In the aftermath of the Russell Westbrook incident and Gail Miller reminding everyone that they’re supposed to act like … you know, energetically charged, but decent human beings instead of animals at Jazz games, some people have said Vivint Smart Home Arena isn’t as loud or intimidating as it used to be, not as advantageous for the home team.
That’s exactly what the Jazz need: an advantage.
They do not need a looney bin in which a few fans engage in insulting, idiotic and even racist conversations with opposing players. They just need a looney bin. They need a place where they know they can win, a place that sounds like a squadron of KC-135 Stratotankers taking off from mid-court.
A good bit of that comfort has to come from the players, of course. They must earn the noise. They must play well at home, not just because the crowd is up for whatever opponent is there, but because they’ve dialed in on the kind of force and focus Quin Snyder has requested from them all season long. It’s up to the players to create the necessary space and place, too.
“We’re building on it,” Donovan Mitchell says. “We didn’t play well to start the year off. That’s the key for us. It’s up to us.”
The building in the building is building.
The Jazz lost their first four home games this season. They didn’t have a winning record at home until Jan. 11, when they beat the Lakers to get to 9-8. Since that time, they’ve won 16 of 20 at home, ascending toward a more reliable form.
Joe Ingles places all of the blame on the team, not the fans, when it has struggled.
“Playing here,” he says, “there’s such a difference. You hear it. I love that. There are times definitely when the fans have picked us up. We’re lucky we have a sellout or near-sellout every game. We’ve seen how the crowd gets up even more for big games. In the playoffs, it goes to another level. It’s a special place to play. Sometimes, you wish they weren’t so loud, so you could hear what coach is saying. I feel like it’s if not the best place to play, one of the best.”
Still, due in part to that aforementioned slow start, the Jazz have not dominated in Salt Lake. They are 25-12 on their home floor, and that includes the last couple of wins over bad opponents, like the Suns and Lakers, teams they could have beaten on the flattop of an aircraft carrier in the middle of the Indian Ocean.
Compare that home record to most of the best teams.
The Denver Nuggets and the Milwaukee Bucks are 31-6 at home. The Toronto Raptors are 30-9. The Sixers and Blazers are 29-9, the Pacers are 28-9. The Warriors and Bucks have identical — or nearly identical — road records to the Jazz’s record at home.
If the Jazz intend to elevate themselves into that company, they must protect their home court better than they have. Especially against playoff-caliber teams because those are the opponents who vexed them so severely early on, over that difficult stretch.
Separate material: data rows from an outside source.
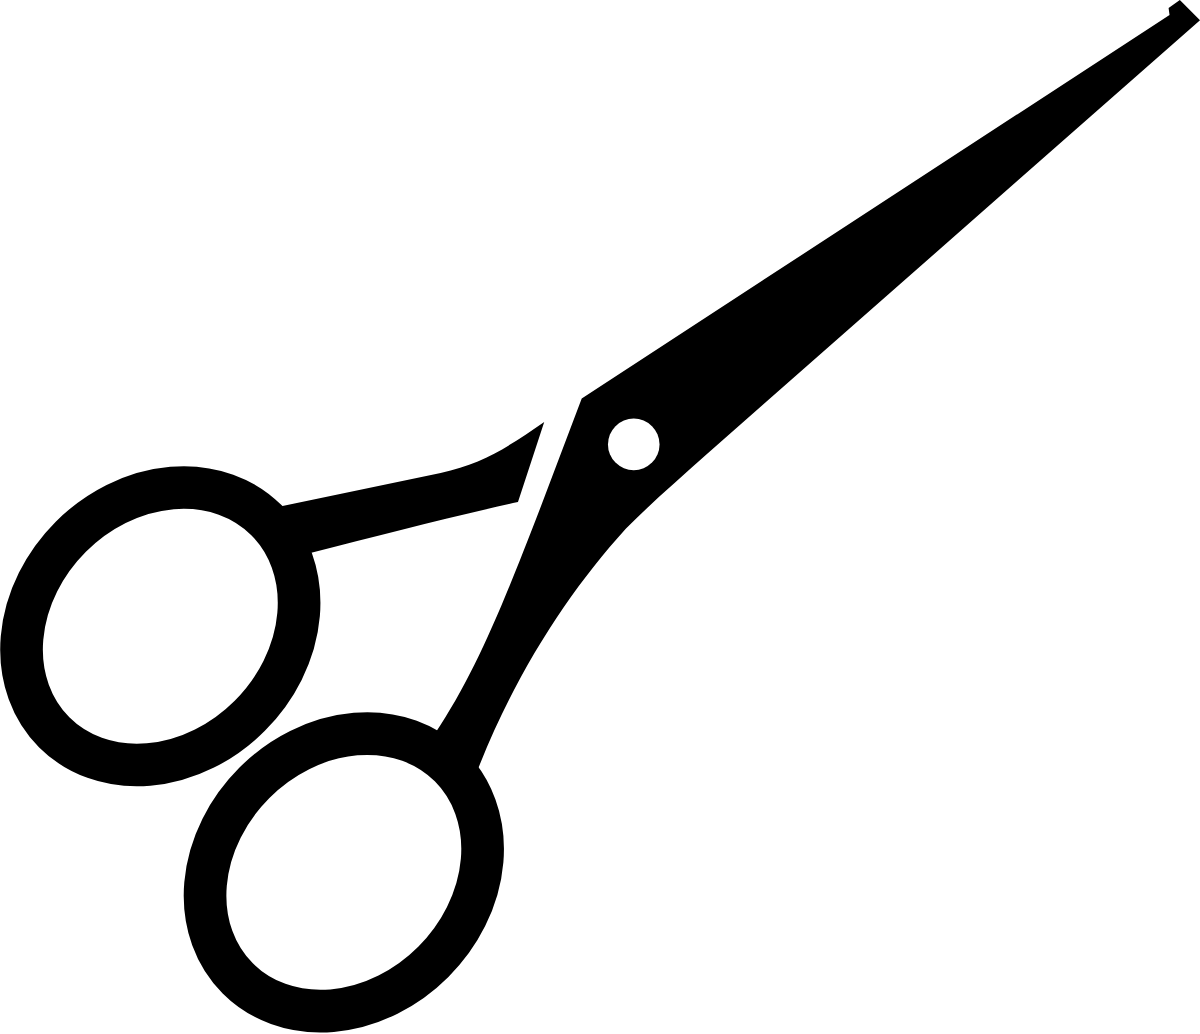
<!DOCTYPE html>
<html lang="en">
<head>
<meta charset="utf-8">
<title>Scissors icon</title>
<style>
  :root {
    --ink: #000000;
    --paper: #ffffff;
  }
  html, body {
    margin: 0;
    background: var(--paper);
    overflow: hidden;
  }
  .scissors {
    display: block;
    width: 1200px;
    height: 1034px;
  }
  .steel { fill: var(--ink); }
  .ring {
    fill: none;
    stroke: var(--ink);
    stroke-width: 18.2;
  }
  .pivot { fill: var(--paper); }
</style>
</head>
<body>
<svg class="scissors" viewBox="0 0 512 441.17" role="img" aria-label="Black hairdressing scissors, closed, pointing to the upper right">
  <defs>
    <ellipse id="finger-ring" class="ring" rx="64" ry="54" transform="rotate(-45)"/>
  </defs>

  <g id="upper-handle">
    <use href="#finger-ring" x="68.4" y="267.2"/>
    <path class="steel" d="M119 216.2 L188 201.8 C206 197.8 217 190.6 232.2 180 L221 214.2 C192 220.6 163 228.2 132 236 L124 232 Z"/>
  </g>

  <g id="lower-handle-and-blade">
    <use href="#finger-ring" x="146.7" y="372.2"/>
    <path class="steel" d="M248.2 170 L499 6.4 L498.6 3.4 L503.4 0 L512 8.6 L302 193.4 C289 205 277 215.5 267 225.6 C243 252 220 287 203.6 329 L192 324 L185.6 313 C203 287 215 257 231 215.5 Z"/>
    <circle class="pivot" cx="270.4" cy="189.6" r="11"/>
  </g>
</svg>
</body>
</html>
Were the Jazz laboring and listing early because they played better teams, or because they weren’t as good at that time? Are they better now because they’ve authentically improved, or because the schedule has lightened up?
Even over their more successful span since that Lakers game in January, the teams that have beaten them at Vivint Arena are the Blazers, the Rockets and the Thunder, all potential first-round playoff foes, and an outlier, the Pelicans.
Overall, the only elite team that hasn’t really outperformed the Jazz at home is the Warriors, who are 26-11 at Oracle Arena. There are two explanations for that — first, the Warriors are moving to San Francisco next season, creating a weird home dynamic, and second, the Warriors are a rare collection of talent that knows it can goof around during the regular season, unburdened by mundane concerns of winning and losing at this place and point.
The Jazz are not that.
The fact that the Jazz have only five more wins at home than on the road, where they are 20-18, is both a positive and a negative. It’s important to win on the road. No team has won an NBA title with a losing road record since the late 1970s. On the other hand, the great Jazz teams of the past have always been great at home. The 1996-97 Jazz, a steep comparison for any Utah outfit, were 38-3.
It’s a lesson, then, for Mitchell’s and Rudy Gobert’s Jazz, just as it was for Stockton’s and Malone’s: Feed off the crowd. Win at home, no matter what time of year or who the opponent is, in preparation for what comes next.
Particularly as the playoffs close in.
Says Mitchell: “It’s on us now. The crowd here has a different gear for the playoffs. I know that.”
GORDON MONSON hosts “The Big Show” with Jake Scott weekdays from 3-7 p.m. on 97.5 FM and 1280 AM The Zone.